- _The data_
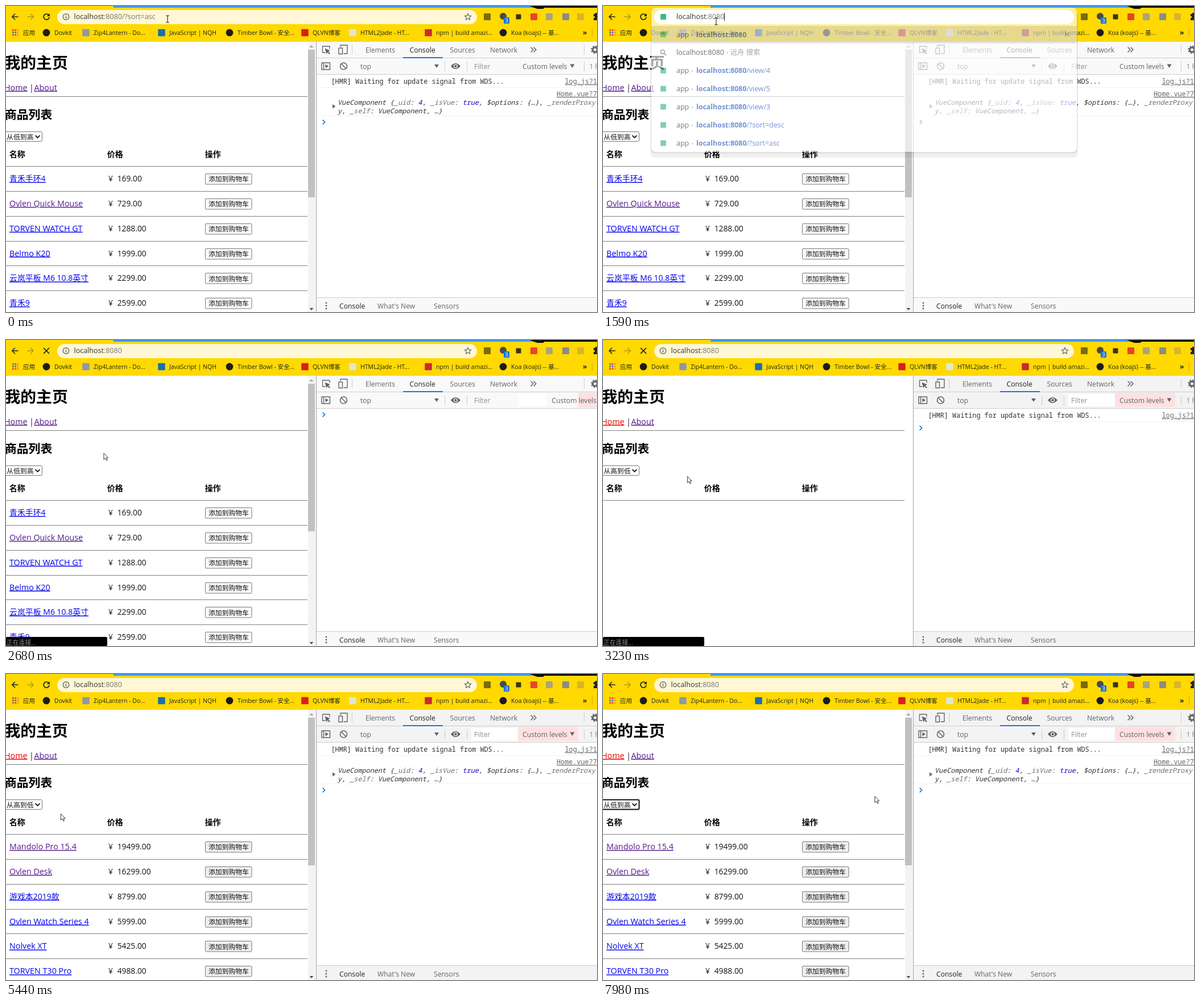
Recreate the animation shown at these times as an HTML page. Size 1039x539 px, loop 8000 ms.

```html
<!DOCTYPE html>
<html lang="zh-CN">
<head>
<meta charset="utf-8">
<title>商品列表</title>
<style>
html, body { margin: 0; width: 100%; height: 100%; overflow: hidden; background: #fff; }
svg { display: block; width: 1039px; height: 539px; }
text { font-family: "Open Sans", "Noto Sans CJK SC", "Noto Sans CJK JP", sans-serif; white-space: pre; }
.mono { font-family: "Noto Sans Mono", "DejaVu Sans Mono", monospace; }
.link { text-decoration: underline; }
.bold { font-weight: 700; }
.ital { font-style: italic; }
.line { fill: none; stroke-linecap: round; stroke-linejoin: round; }
</style>
</head>
<body>
<svg id="stage" viewBox="0 0 1039 539" xmlns="http://www.w3.org/2000/svg"></svg>
<script>
const LOOP = 8000;
const BLUE = '#0000ee', VISITED = '#551a8b', GREY = '#5f6368', ACCENT = '#1a73e8';
const RULE = '#808080', YELLOW = '#ffd900', PALE = '#fff7d6', ROW = 43.85;

const text = (x, y, size, fill, str, cls = '', id = '') =>
  `<text x="${x}" y="${y}" font-size="${size}" fill="${fill}" class="${cls}" id="${id}">${str}</text>`;
const rect = (x, y, w, h, fill, more = '') =>
  `<rect x="${x}" y="${y}" width="${w}" height="${h}" fill="${fill}" ${more}/>`;
const dot = (x, y, r, fill, more = '') => `<circle cx="${x}" cy="${y}" r="${r}" fill="${fill}" ${more}/>`;
const line = (d, stroke, w = 1, more = '') =>
  `<path class="line" d="${d}" stroke="${stroke}" stroke-width="${w}" ${more}/>`;
const shape = (d, fill, more = '') => `<path d="${d}" fill="${fill}" ${more}/>`;
const group = (id, body, more = '') => `<g id="${id}" ${more}>${body}</g>`;
const span = (fill, str, cls = '') => `<tspan fill="${fill}" class="${cls}">${str}</tspan>`;
const square = (x, y, s, fill) => rect(x - s / 2, y - s / 2, s, s, fill, 'rx="1"');

function toolbar() {
  let s = rect(0, 0, 1039, 63, YELLOW) + rect(189, 0, 850, 3, '#0c0c10') + rect(189, 0, 740, 3, '#3f9af0')
    + shape('M921 0H946V3Q946 5 942 5H934Q928 3 921 0Z', '#0c0c10');
  s += line('M21 19H11M15.5 14.3L10.8 19L15.5 23.7', '#222', 1.6);
  s += line('M38 19H48M43.5 14.3L48.2 19L43.5 23.7', '#b39a1c', 1.6);
  s += group('reload', line('M75 15.8A5 5 0 1 0 76 20.2', '#222', 1.7) + shape('M76.8 13V18H71.8Z', '#222'));
  s += group('stop', line('M66.6 14.5L75.4 23.3M75.4 14.5L66.6 23.3', '#222', 1.7));

  const icons = [[846, '#7b6a10'], [928, '#e8432e'], [955, '#a9a47e'], [984, '#8c8c84'], [1010, '#d8b52c']];
  s += icons.map(([x, c]) => square(x, 19, 12, c)).join('');
  s += dot(874, 18, 6, '#4a4a4a') + rect(875, 20, 10, 11, '#1b78d0', 'rx="1.5"') + text(877.4, 29, 9, '#fff', '3');
  s += square(901, 19, 9, '#3a3512');
  s += shape('M1033 14H1036V12H1039V25H1033V21H1035V18H1033Z', '#222');

  for (let i = 0; i < 9; i++)
    s += rect(11 + i % 3 * 4.2, 41 + (i / 3 | 0) * 4.2, 2.9, 2.9, ['#e8453c', '#e8453c', '#f39b1f', '#2f9c58', '#3c7fe0', '#f39b1f'][i % 6]);
  const marks = [
    [85, 'Dovkit', '#1c1c1c', 1], [154, 'Zip4Lantern - Do...', '#8f98a3'],
    [287, 'JavaScript | NQH', '#1a6fb0'], [407, 'Timber Bowl - 安全...', '#1c1c1c', 1],
    [539, 'QLVN博客', '#d81e1e'], [623, 'HTML2Jade - HT...', '#dfe7d2'],
    [756, 'npm | build amazi...', '#cb2a32'], [888, 'Koa (koajs) -- 基...', '#1c1c1c', 1]];
  s += text(30, 51, 10.5, '#222', '应用');
  for (const [x, label, c, round] of marks)
    s += (round ? dot(x - 14, 47, 6.4, c) : square(x - 13.5, 47, 12.5, c)) + text(x, 51, 10.55, '#222', label);
  return s + text(1014, 50.5, 12, '#222', '»', 'bold') + rect(1030, 40, 1, 14, '#c9aa08');
}

const table = (id, rows) => group(id, rows.map(([name, price, seen, size = 14.3], i) => {
  const y = 309 + i * ROW, top = Math.round(y) - 13.5;
  return text(6, y, size, seen ? VISITED : BLUE, name, 'link') + text(180, y, 13.8, '#111', '¥')
    + text(195.7, y, 13.8, '#111', price)
    + rect(350.5, top, 81.5, 18.5, id == 'asc' ? '#fafafa' : '#efefef', 'rx="1.5" stroke="#777"')
    + text(356, y + .2, 11.8, '#111', '添加到购物车')
    + (i ? rect(0, Math.round(282 + i * ROW), 530, 1, RULE) : '');
}).join(''));

function page() {
  const head = text(-2.5, 110, 27.8, '#000', '我的主页', 'bold')
    + text(-3, 148.5, 14.3, VISITED, 'Home', 'link', 'home') + text(41, 148.5, 14.3, '#222', '|')
    + text(49.5, 148.5, 14.3, VISITED, 'About', 'link') + rect(0, 159, 530, 1, RULE)
    + text(-2, 198.5, 20.8, '#000', '商品列表', 'bold')
    + rect(-6, 221.5, 69.5, 17, '#fff', 'id="box" rx="2"')
    + text(1, 234.5, 11.9, '#111', '', '', 'choice') + line('M52 228.5L55.5 232L59 228.5', '#222', 1.8)
    + ['名称', '价格', '操作'].map((h, i) => text(5.8 + 172 * i, 266, 14, '#000', h, 'bold')).join('')
    + rect(0, 282, 530, 1, RULE);
  const bar = rect(531, 63, 13, 476, '#f3f3f3') + rect(531, 77, 12, 260, '#c1c1c1')
    + shape('M533.5 73L537 69L540.5 73Z', '#a3a3a3') + shape('M533.5 532L537 536L540.5 532Z', '#505050');
  return group('head', head) + group('list', bar
    + table('asc', [['青禾手环4', '169.00', 0, 13.9], ['Ovlen Quick Mouse', '729.00', 1],
      ['TORVEN WATCH GT', '1288.00'], ['Belmo K20', '1999.00'],
      ['云岚平板 M6 10.8英寸', '2299.00', 0, 13.95], ['青禾9', '2599.00', 0, 13.9]])
    + table('desc', [['Mandolo Pro 15.4', '19499.00', 1], ['Ovlen Desk', '16299.00', 1],
      ['游戏本2019款', '8799.00', 0, 13.95], ['Ovlen Watch Series 4', '5999.00'],
      ['Nolvek XT', '5425.00'], ['TORVEN T30 Pro', '4988.00']]));
}

function devtools() {
  let s = rect(545, 63, 494, 476, '#fff') + rect(546, 63, 493, 57, '#f3f3f3', 'id="bars"')
    + rect(546, 514, 493, 25, '#f3f3f3', 'id="drawer"')
    + rect(545, 63, 1, 476, '#a0a0a0') + rect(546, 91, 493, 1, '#ccc') + rect(546, 120, 493, 1, '#ccc')
    + rect(546, 513, 493, 1, '#ccc');
  s += line('M561 82H556.5V71H569V75', GREY, 1.3) + shape('M560.5 74.5L570 78.5L566.5 80L570 83.5L568.5 85L565 81.5L563.5 85Z', GREY);
  s += line('M588 71.5V69H600V84H594', GREY, 1.4) + line('M585 74H591.5V84.5H585Z', GREY, 1.4);
  s += rect(608, 68, 1, 17, '#ccc') + rect(1016, 68, 1, 17, '#ccc');
  [[632, 'Elements'], [709.5, 'Console'], [780.5, 'Sources'], [851, 'Network']]
    .forEach(([x, str]) => s += text(x, 81.5, 12.1, x == 709.5 ? '#222' : GREY, str));
  s += rect(698, 90, 70, 2, ACCENT) + line('M923 73L927 77L923 81M928 73L932 77L928 81', GREY, 1.6);
  s += dot(1035.5, 77, 4, 'none', `stroke="${GREY}" stroke-width="3"`)
    + dot(1035.5, 77, 6.3, 'none', `stroke="${GREY}" stroke-width="2" stroke-dasharray="2.5 2.45"`);
  s += line('M555 100H569.5V112H555ZM558.5 100V112', GREY, 1.4) + shape('M561.5 102.5L567 106L561.5 109.5Z', GREY);
  s += dot(593.5, 106, 6, 'none', `stroke="${GREY}" stroke-width="1.6"`) + line('M589.3 101.8L597.7 110.2', GREY, 1.6);
  s += text(623, 110.5, 12.1, GREY, 'top') + shape('M753 103H761L757 109Z', GREY);
  s += rect(771, 98, 1, 17, '#ccc') + rect(810, 98, 1, 17, '#ccc');
  s += shape('M782 106Q790 96 799 106Q790 116 782 106Z', GREY) + dot(790.5, 106, 3.6, '#f3f3f3') + dot(790.5, 106, 2.2, GREY);
  s += group('field', rect(818, 95, 81, 22, '#fff')) + text(823, 110.5, 12.1, '#8a8d91', 'Filter');
  s += group('levels', rect(901, 93, 105, 25, '#fde1e0', 'id="pink"') + text(908, 110.5, 12.2, GREY, 'Custom levels')
    + shape('M991.5 102.5H999.5L995.5 109Z', GREY));
  s += group('hidden', rect(1016, 98, 1, 17, '#ccc') + text(1025.5, 110.5, 12.1, '#888', '1 hidden'));
  s += group('hint', rect(902, 95, 48, 22, '#fff') + rect(1006, 93, 33, 26, '#fde1e0') + text(959.5, 110.5, 12.2, GREY, 'Custom levels'));
  s += [523, 528, 533].map(y => dot(563, y, 1.4, GREY)).join('');
  [[586, 'Console', '#222'], [653, "What's New", GREY], [752, 'Sensors', GREY]]
    .forEach(([x, str, c]) => s += text(x, 532.5, 12.1, c, str));

  const key = str => span('#6e6e6e', str);
  const num = str => span('#1c00cf', str);
  s += group('log1', text(571.5, 137, 11.8, '#303030', '[HMR] Waiting for update signal from WDS...', 'mono')
    + text(982.5, 137, 11.8, '#666', 'log.js?1afd', 'mono link') + rect(546, 143, 493, 1, '#f2f2f2'));
  s += group('log2', text(968, 159, 11.8, '#666', 'Home.vue?76f2', 'mono link')
    + shape('M574 173L579.5 176.8L574 180.6Z', '#6e6e6e')
    + text(583, 174, 11.8, '#303030', 'VueComponent {' + key('_uid') + ': ' + num('4') + ', ' + key('_isVue') + ': '
      + num('true') + ', $options: {…}, ' + key('_renderProxy'), 'mono ital')
    + text(583, 188.5, 11.8, '#303030', 'y, ' + key('_self') + ': VueComponent, …}', 'mono ital')
    + rect(546, 193, 493, 1, '#f2f2f2'));
  return s + group('prompt', line('M557.2 -3.4L560.6 0L557.2 3.4', ACCENT, 1.7));
}

function popup() {
  const y = i => 54.5 + 31.9 * i;
  let s = rect(83, 9, 752, 258, '#000', 'rx="9" opacity=".09"') + rect(84, 5, 750, 255, '#000', 'rx="8" opacity=".1"')
    + rect(85, 3, 748, 254, '#fff', 'rx="8"') + rect(85, 35, 748, 31, '#d9d9d9');
  s += dot(104.8, 80.8, 3.4, 'none', `stroke="${GREY}" stroke-width="1.4"`) + line('M107.5 83.5L110.8 86.8', GREY, 1.5)
    + text(129, y(1), 12.45, '#222', 'localhost:8080') + text(216.5, y(1), 12.4, '#777', '- 远舟 搜索');
  const paths = ['', '/view/4', '/view/5', '/view/3', '/?sort=desc', '/?sort=asc'];
  paths.forEach((path, i) => {
    const base = y(i && i + 1);
    s += square(106, base - 4.5, 10, '#41b883') + text(129, base, 12.5, '#333', 'app') + text(155, base, 12.5, '#777', '-')
      + text(164, base, 12.4, '#2a5bbf', span('#2a5bbf', 'localhost:8080', 'bold') + path);
  });
  return s + line('M812.5 46.7L818.9 53.1M818.9 46.7L812.5 53.1', '#777', 1.4);
}

const stage = document.getElementById('stage');
stage.innerHTML = '<defs><clipPath id="cut"><rect id="cutBox" y="8" height="22"/></clipPath></defs>'
  + rect(0, 0, 1039, 539, '#fff') + page() + devtools() + toolbar()
  + group('popup', popup())
  + rect(90, 7, 738, 25, PALE, 'rx="12.5" id="pill"')
  + group('info', dot(105.5, 19, 5.3, 'none', `stroke="${GREY}" stroke-width="1.3"`) + rect(104.8, 18, 1.4, 4, GREY) + rect(104.8, 15.6, 1.4, 1.5, GREY))
  + group('favicon', square(106, 19, 10, '#41b883'))
  + group('star', line('M812 13.2L813.6 17.1L817.8 17.4L814.6 20.1L815.6 24.2L812 22L808.4 24.2L809.4 20.1L806.2 17.4L810.4 17.1Z', GREY, 1.2))
  + text(119.5, 23.3, 12.5, '#333', '', '', 'url') + rect(213, 12, 1, 14, '#222', 'id="caret"')
  + group('picked', rect(0, 11, 500, 16, '#0078d7') + text(119.5, 23.3, 12.5, '#fff', 'localhost:8080/?sort=asc'), 'clip-path="url(#cut)"')
  + group('menu', rect(1, 241, 64, 32, '#000', 'opacity=".18"') + rect(-1, 239.5, 63.5, 30.5, '#fff', 'stroke="#555"')
    + rect(-1, 0, 63, 15, '#1e90ff', 'id="hover" stroke="#111" stroke-width="1.4"')
    + text(1, 250.8, 11.8, '#111', '从高到低', '', 'opt0') + text(1, 266.3, 11.8, '#111', '从低到高', '', 'opt1'))
  + group('status', rect(0, 523, 178, 16, '#000', 'rx="2"') + text(1, 536.5, 10.8, '#8d8d8d', '正在连接...'))
  + group('beam', line('M-2.5 -6H-.6Q0 -6 0 -5.4Q0 -6 .6 -6H2.5M0 -5.4V5.4M-2.5 6H-.6Q0 6 0 5.4Q0 6 .6 6H2.5', '#222', 1.1))
  + group('arrow', shape('M.4 .4V11.4L3 9L4.9 13.2L6.6 12.4L4.8 8.3H8.2Z', '#fff', 'stroke="#222" stroke-width=".9"'));

const el = id => document.getElementById(id);
const set = (id, name, value) => el(id).setAttribute(name, value);
const show = (id, on) => { el(id).style.display = on ? '' : 'none'; };
const move = (id, x, y) => set(id, 'transform', `translate(${x} ${y})`);

// The last entry whose time has passed.
const at = (track, t) => track.filter(k => k[0] <= t).pop();

// Pointer places: time, x, y
const pointer = [
  [0, 284, 23], [150, 276, 23], [270, 266, 24], [420, 255, 26], [540, 236, 28], [660, 219, 28], [820, 212, 28],
  [960, 208, 27], [1080, 204, 27], [1200, 199, 27], [1870, 200.5, 30], [2140, 198, 80], [2260, 194, 140],
  [2410, 190, 175], [2530, 184, 192], [2680, 171.5, 199], [2950, 150, 227], [3230, 148, 240],
  [3510, 144, 248], [3780, 140, 252], [4060, 138.5, 253], [4890, 140.5, 257], [5040, 143, 260], [5320, 122, 253],
  [5440, 96, 246], [5570, 79, 240], [5710, 64, 235], [5830, 52, 230], [6100, 47, 236], [6220, 43, 245],
  [6340, 41, 252], [6460, 39.5, 256], [7450, 79, 235], [7590, 70, 235], [7710, 58, 235], [7830, 49, 235], [7980, 477.5, 215]];
const fade = [[0, 0], [1470, .2], [1590, .65], [1720, 1], [1990, .35], [2140, 0]];

function render(t) {
  const within = (a, b) => t >= a && t < b;
  const [, x, y] = at(pointer, t);
  const fresh = t >= 2800;

  // address bar
  const typing = within(1470, 1870), focus = within(150, 1870);
  set('pill', 'fill', focus ? '#fff' : PALE);
  set('url', 'x', typing ? 129 : 119.5);
  el('url').innerHTML = 'localhost' + span('#777', ':8080' + (t < 1470 ? '/?sort=asc' : ''));
  show('caret', typing);
  show('favicon', typing);
  show('info', !typing);
  show('star', !typing);
  const all = within(150, 270), from = all ? 120 : Math.max(203, x);
  show('picked', all || within(420, 1470));
  set('cutBox', 'x', from);
  set('cutBox', 'width', Math.max(0, 263 - from));
  set('popup', 'opacity', at(fade, t)[1]);
  const loading = within(1870, 3510);
  show('stop', loading);
  show('reload', !loading);

  // shop page
  show('head', !within(2800, 3230));
  show('list', !within(2800, 3510));
  show('asc', !fresh);
  show('desc', fresh);
  set('home', 'fill', fresh ? '#ee0000' : VISITED);
  const chosen = t >= 6730;
  el('choice').textContent = fresh && !chosen ? '从高到低' : '从低到高';
  set('box', 'stroke', chosen ? '#101010' : '#767676');
  set('box', 'stroke-width', chosen ? 2 : 1);
  const low = t >= 6340;
  show('menu', within(5950, 6730));
  set('hover', 'y', low ? 254.8 : 239.5);
  set('opt0', 'fill', low ? '#111' : '#fff');
  set('opt1', 'fill', low ? '#fff' : '#111');
  show('status', within(2260, 4060));

  // console
  const cleared = within(2410, 2800);
  set('bars', 'fill', fresh ? '#f3f3f3' : '#f9f9f9');
  set('drawer', 'fill', fresh ? '#f3f3f3' : '#f9f9f9');
  show('field', fresh);
  show('pink', fresh);
  show('levels', !cleared);
  show('hidden', !cleared);
  show('hint', cleared);
  const first = t < 2410 || t >= 2950, second = t < 2410 || t >= 3780;
  show('log1', first);
  show('log2', second);
  move('prompt', 0, second ? 204.5 : first ? 155 : 131.5);

  // pointer
  show('beam', t < 1870);
  show('arrow', t >= 1870);
  move('beam', x, y);
  move('arrow', x, y);
}

function tick() {
  render(performance.now() % LOOP);
  requestAnimationFrame(tick);
}
tick();
</script>
</body>
</html>
```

- _Task goal_
This task calls for the number of lines in the entries that contain the string "focus", with no accompanying text.

- _Solution for this exercise_
2